Work request
Out of all the lines below, count those with the word "fontsize". Give the number only.

= Beginning of Section =

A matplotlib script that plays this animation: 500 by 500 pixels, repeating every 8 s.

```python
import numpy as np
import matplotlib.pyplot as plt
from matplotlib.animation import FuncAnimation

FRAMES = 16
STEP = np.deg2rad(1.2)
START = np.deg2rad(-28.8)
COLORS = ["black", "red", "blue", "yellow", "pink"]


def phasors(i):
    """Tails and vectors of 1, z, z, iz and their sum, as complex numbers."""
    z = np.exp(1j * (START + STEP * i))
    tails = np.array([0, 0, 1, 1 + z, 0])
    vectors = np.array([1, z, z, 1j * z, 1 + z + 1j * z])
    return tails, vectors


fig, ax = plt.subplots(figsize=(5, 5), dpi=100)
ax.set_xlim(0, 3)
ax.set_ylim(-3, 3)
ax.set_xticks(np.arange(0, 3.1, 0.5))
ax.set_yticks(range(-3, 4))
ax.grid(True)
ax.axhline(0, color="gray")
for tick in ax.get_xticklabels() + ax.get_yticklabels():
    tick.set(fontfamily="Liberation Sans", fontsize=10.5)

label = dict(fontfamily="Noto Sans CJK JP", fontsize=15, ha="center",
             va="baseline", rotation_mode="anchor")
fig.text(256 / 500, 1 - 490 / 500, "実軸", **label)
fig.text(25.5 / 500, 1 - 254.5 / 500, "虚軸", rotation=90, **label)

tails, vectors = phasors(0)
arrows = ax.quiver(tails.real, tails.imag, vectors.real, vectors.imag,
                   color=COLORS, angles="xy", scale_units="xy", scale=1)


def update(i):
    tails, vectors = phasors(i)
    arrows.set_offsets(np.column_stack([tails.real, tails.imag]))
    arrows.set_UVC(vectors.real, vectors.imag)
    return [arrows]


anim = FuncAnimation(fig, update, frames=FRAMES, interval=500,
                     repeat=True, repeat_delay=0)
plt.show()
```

= End of Section =

Answer section
2